HC Deb 14 December 1908 vol 198 cc1269-70

I beg to ask Mr. Attorney-General for Ireland whether, in the empanelling of juries in Ireland, the right of unlimited challenge without cause assigned may be exercised by Crown Solicitors as they think fit; whether the present administration of the law in regard to trial by jury in Ireland differs from its administration under his predecessors in office; and, if so, will he inform the House in what particulars the difference consists.


The answer to the first part of the Question is in the negative. Strict rules are laid down for Crown Solicitors to follow in ordering jurors to stand aside. The chief grounds upon which they are authorised to challenge are: (1) Affinity to the person on trial; (2) partiality; (3) bodily or mental infirmity; and (4) in cases of peculiar local excitement in any particular town or district, residence in the immediate neighbourhood. As regards the latter part of the Question, I do not like even to appear to criticise the action of my predecessors in office, but I understand that complaints were made, formerly, that jurors were ordered to stand aside, not for these or similar reasons only, but also by reason of their religious or political views, and that in consequence it frequently happened that Catholic peasants were put upon their trial before juries composed exclusively of persons who were Protestants in religion and Unionists in politics, and who might not unreasonably be supposed to be prejudiced against them. I cannot, of course, say whether these complaints were well-founded or not, but I have taken every possible precaution against any such practice being followed since I have been in office, and I have issued strict injunctions to all Crown Solicitors not to order any juror to stand aside by reason of his religious or political views. The first charge that has been made against a Crown Solicitor since I have been in office of exercising the power of standing by improperly is that now made against the Crown Solicitor for Sligo, and in consequence of it I have made such inquiries as I could as to the religious and political views of the jurors empanelled in the three cases referred to by the hon.
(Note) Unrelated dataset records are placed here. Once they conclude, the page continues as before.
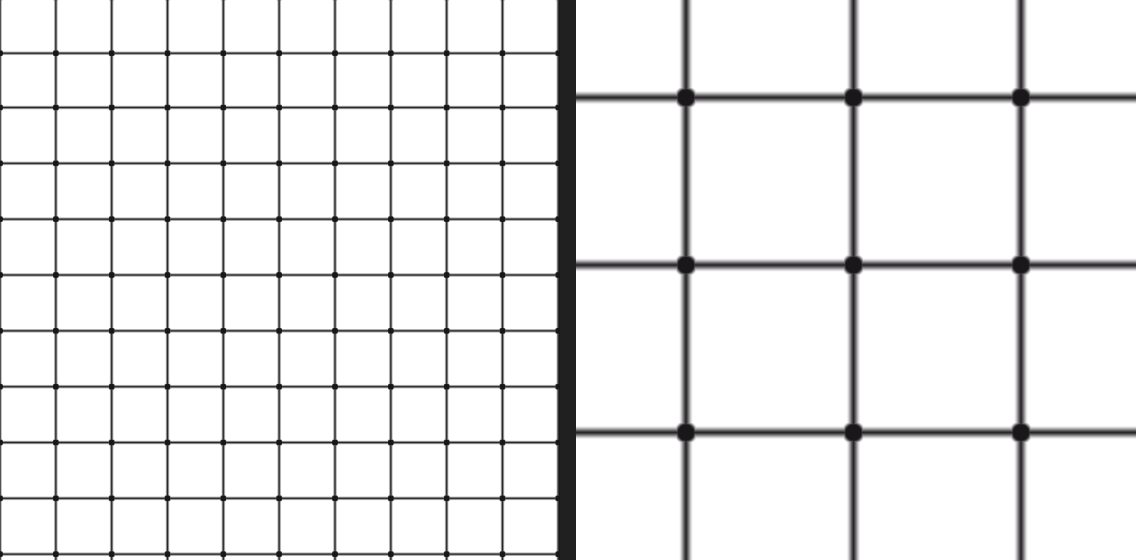
Left, the full canvas; right, a detail of the centre.
Give the GLSL for this pattern, as a three.js fragment shader.

```glsl
// Draws a square grid of thin dark lines with a round dot at every crossing.
varying vec2 vUv;

const float PITCH = 0.0997;         // spacing of the lines
const float BOTTOM_ROW = 0.0104;    // height of the lowest line
const float TOP_ROW_INDEX = 9.0;    // rows from here up sit slightly low
const float TOP_ROW_DROP = 0.0028;
const float COLUMN_HALF_WIDTH = 0.0018;
const float ROW_HALF_WIDTH = 0.0018;
const float DOT_RADIUS = 0.0059;
const float EDGE_START = 0.9968;    // dark strip along the right side
const float LINE_SOFTNESS = 0.0026;
const float DOT_SOFTNESS = 0.0016;
const vec3 PAPER = vec3(1.0);
const vec3 INK = vec3(0.10, 0.09, 0.10);

// Coverage of a shape whose boundary lies at the given extent.
float softFill(float dist, float extent, float softness) {
  return 1.0 - smoothstep(extent - softness, extent + softness, dist);
}

// Index of the grid line nearest to a position.
float nearestIndex(float position, float pitch) {
  return floor(position / pitch + 0.5);
}

// Signed offset from the nearest vertical line.
float columnOffset(float x, float pitch) {
  return x - nearestIndex(x, pitch) * pitch;
}

// Signed offset from the nearest horizontal line, with the top row lowered.
float rowOffset(float y, float pitch, float start, float drop) {
  float index = nearestIndex(y - start, pitch);
  float lowered = drop * step(TOP_ROW_INDEX - 0.5, index);
  return y - (start + index * pitch - lowered);
}

void main() {
  vec2 offset = vec2(columnOffset(vUv.x, PITCH),
                     rowOffset(vUv.y, PITCH, BOTTOM_ROW, TOP_ROW_DROP));

  // Lines
  float column = softFill(abs(offset.x), COLUMN_HALF_WIDTH, LINE_SOFTNESS);
  float row = softFill(abs(offset.y), ROW_HALF_WIDTH, LINE_SOFTNESS);

  // Dots at the crossings
  float dot = softFill(length(offset), DOT_RADIUS, DOT_SOFTNESS);

  // Right border
  float border = softFill(EDGE_START - vUv.x, 0.0, DOT_SOFTNESS);

  float ink = max(max(column, row), max(dot, border));
  gl_FragColor = vec4(mix(PAPER, INK, ink), 1.0);
}
```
Member on Thursday last and to-day. I find that of thirty-six jurors in all sworn to try these cases, twenty were Roman Catholics, twelve were Protestants two were Jews, and there are two whose religion is unknown. As to their political views I am unable to obtain such definite information, but my informant, who has lived in Limerick all his life, and has made careful inquiries, tells me that so far as he can ascertain the great majority of them were Nationalists. It appears to me that these facts completely exculpate the Crown Solicitor for Sligo from any charge of unfairness in empanelling the juries.

MR. JOHN O'CONNOR (Kildare, N.)

Was the Crown Solicitor in this case resident at Limerick or Sligo? Does the right hon. Gentleman believe that the Crown challenge in this case was based on a just exception, and does he think that a jury empanelled in this manner, and presided over by a partial political Judge, could give a fair trial?


That is an irregular Question, and notice should have been given of it.